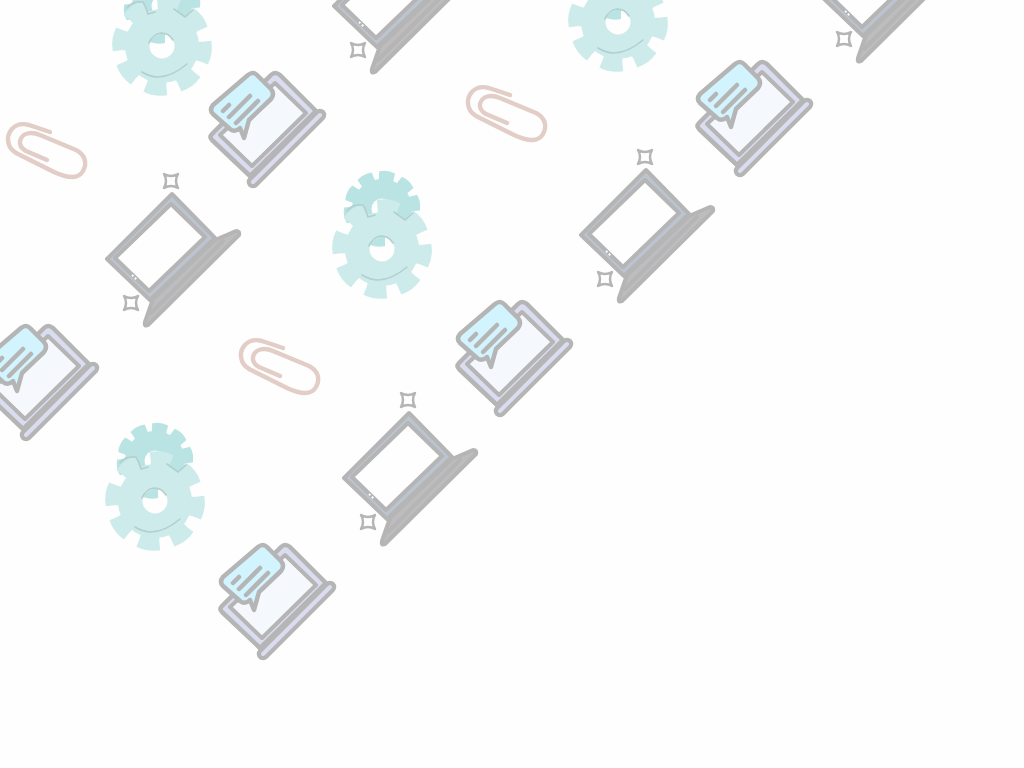
<!DOCTYPE html>
<html lang="en">
<head>
<meta charset="utf-8">
<title>Office icon pattern</title>
<style>
:root {
  --paper: #fefefe;
  --outline: #b5b5b5;
  --lavender: #dadcf0;
  --screen: #f5f8fd;
  --bubble: #d1f4fe;
  --steel: #bcc4d0;
  --base: #bdbdbf;
  --gear-front: #ccebea;
  --gear-back: #b9e4e3;
  --gear-line: #b3cfcf;
  --clip: #e2cdc7;
}
html, body { margin: 0; height: 100%; overflow: hidden; background: var(--paper); }
svg { display: block; width: 1024px; height: 768px; }
.outlined { stroke: var(--outline); stroke-width: 4.5; stroke-linejoin: round; stroke-linecap: round; }
.line { fill: none; stroke: var(--outline); stroke-width: 4.5; stroke-linecap: round; }
.lavender { fill: var(--lavender); }
.screen { fill: var(--screen); }
.bubble { fill: var(--bubble); }
.steel { fill: var(--steel); }
.base { fill: var(--base); }
.paper { fill: var(--paper); }
.thin { stroke-width: 4; }
.sparkle { fill: var(--paper); stroke: var(--outline); stroke-width: 2.5; stroke-linejoin: round; }
.hinge-bar { stroke: var(--outline); stroke-width: 12.5; stroke-linecap: round; }
.hinge-fill { stroke: var(--lavender); stroke-width: 4; stroke-linecap: round; }
.gear-front { fill: var(--gear-front); }
.gear-back { fill: var(--gear-back); }
.gear-line { fill: none; stroke: var(--gear-line); stroke-width: 1.6; stroke-linecap: round; }
.clip { fill: none; stroke: var(--clip); stroke-width: 4.4; stroke-linecap: round; stroke-linejoin: round; }
</style>
</head>
<body>
<svg viewBox="0 0 1024 768" role="img" aria-label="Pattern of laptops, gears and paper clips">
  <defs>
    <g id="chat-laptop">
      <path class="outlined lavender" d="M42 105L4 69Q1 66 4 63L63 4Q67 0 72 4L108 40Z"/>
      <path class="outlined screen thin" d="M67 12L98 42L44 95L12 64Z"/>
      <line class="hinge-bar" x1="45" y1="111" x2="112" y2="44"/>
      <line class="hinge-fill" x1="45" y1="111" x2="112" y2="44"/>
      <path class="outlined bubble" d="M40 4Q45 0 49 4L63 18Q67 23 63 28L41 49L36 67L32 57Q27 62 22 58L5 43Q1 39 5 34Z"/>
      <path class="line" d="M15 40L21 34M21 46L42 25M28 52L50 30"/>
    </g>

    <path id="sparkle" class="sparkle" d="M-7 -7Q0 -3 7 -7Q3 0 7 7Q0 3 -7 7Q-3 0 -7 -7Z"/>

    <g id="open-laptop">
      <path class="outlined base thin" d="M48 108L110 49L131 40Q135 40 134 44L43 134Q39 136 40 131Z"/>
      <path class="line thin" d="M46 122L118 50"/>
      <path class="outlined steel thin" d="M67 3L110 47L45 109L2 68Z"/>
      <path class="outlined paper thin" d="M66 13L100 46L44 100L10 67Z"/>
      <path d="M27 84L32 89" fill="none" stroke="var(--paper)" stroke-width="2" stroke-dasharray="2 2"/>
      <use href="#sparkle" x="66" y="-10"/>
      <use href="#sparkle" x="26" y="112"/>
    </g>

    <path id="front-tooth" d="M-9 -33L-10 -40L-12 -48Q0 -52 12 -48L10 -40L9 -33Z"/>
    <path id="back-tooth" d="M-7 -26L-8 -37Q0 -40 8 -37L7 -26Z"/>

    <g id="gears">
      <g class="gear-back" transform="translate(49 39)">
        <circle r="30"/>
        <g id="back-teeth">
          <use href="#back-tooth" transform="rotate(8)"/>
          <use href="#back-tooth" transform="rotate(44)"/>
          <use href="#back-tooth" transform="rotate(80)"/>
          <use href="#back-tooth" transform="rotate(116)"/>
          <use href="#back-tooth" transform="rotate(260)"/>
          <use href="#back-tooth" transform="rotate(296)"/>
          <use href="#back-tooth" transform="rotate(332)"/>
        </g>
        <circle class="paper" r="10.5"/>
      </g>
      <g class="gear-front" transform="translate(49 79)">
        <circle r="37"/>
        <use href="#front-tooth" transform="rotate(8)"/>
        <use href="#front-tooth" transform="rotate(53)"/>
        <use href="#front-tooth" transform="rotate(98)"/>
        <use href="#front-tooth" transform="rotate(143)"/>
        <use href="#front-tooth" transform="rotate(188)"/>
        <use href="#front-tooth" transform="rotate(233)"/>
        <use href="#front-tooth" transform="rotate(278)"/>
        <use href="#front-tooth" transform="rotate(323)"/>
        <circle class="paper" r="12.5"/>
      </g>
      <path class="gear-back" d="M37 75Q41 67 52 66V76Q45 78 37 75Z"/>
      <path class="gear-line" d="M36 76Q40 67 48 66Q56 66 60 73"/>
      <path class="gear-line" d="M29 105Q49 118 74 97"/>
      <path class="gear-line" d="M14 41Q19 34 30 35Q33 40 35 47L42 45M61 42L72 50L80 43"/>
    </g>

    <path id="paper-clip" class="clip" d="M44 10L23 3C8 -1 -1 11 3 23Q5 29 14 33L48 50C61 56 72 58 77 49C82 40 78 32 70 28L34 13C25 9 16 11 14 19Q13 25 20 29L41 38"/>
  </defs>

  <rect class="paper" width="1024" height="768"/>

  <g id="gear-icons">
    <use href="#gears" x="113" y="-33"/>
    <use href="#gears" x="569" y="-57"/>
    <use href="#gears" x="333" y="170"/>
    <use href="#gears" x="106" y="422"/>
  </g>

  <g id="clip-icons">
    <use href="#paper-clip" x="6" y="122"/>
    <use href="#paper-clip" x="466" y="85"/>
    <use href="#paper-clip" x="239" y="338"/>
  </g>

  <g id="open-laptop-icons">
    <use href="#open-laptop" x="332" y="-62"/>
    <use href="#open-laptop" x="818" y="-73"/>
    <use href="#open-laptop" x="105" y="191"/>
    <use href="#open-laptop" x="579" y="167"/>
    <use href="#open-laptop" x="342" y="410"/>
  </g>

  <g id="chat-laptop-icons">
    <use href="#chat-laptop" x="208" y="71"/>
    <use href="#chat-laptop" x="695" y="60"/>
    <use href="#chat-laptop" x="-19" y="324"/>
    <use href="#chat-laptop" x="455" y="300"/>
    <use href="#chat-laptop" x="218" y="543"/>
  </g>
</svg>
</body>
</html>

○ ○ ○

- Exercise objective -
Where the string "linecap" occurs in a line of the listing, copy the line.

- Task response -
.outlined { stroke: var(--outline); stroke-width: 4.5; stroke-linejoin: round; stroke-linecap: round; }
.line { fill: none; stroke: var(--outline); stroke-width: 4.5; stroke-linecap: round; }
.hinge-bar { stroke: var(--outline); stroke-width: 12.5; stroke-linecap: round; }
.hinge-fill { stroke: var(--lavender); stroke-width: 4; stroke-linecap: round; }
.gear-line { fill: none; stroke: var(--gear-line); stroke-width: 1.6; stroke-linecap: round; }
.clip { fill: none; stroke: var(--clip); stroke-width: 4.4; stroke-linecap: round; stroke-linejoin: round; }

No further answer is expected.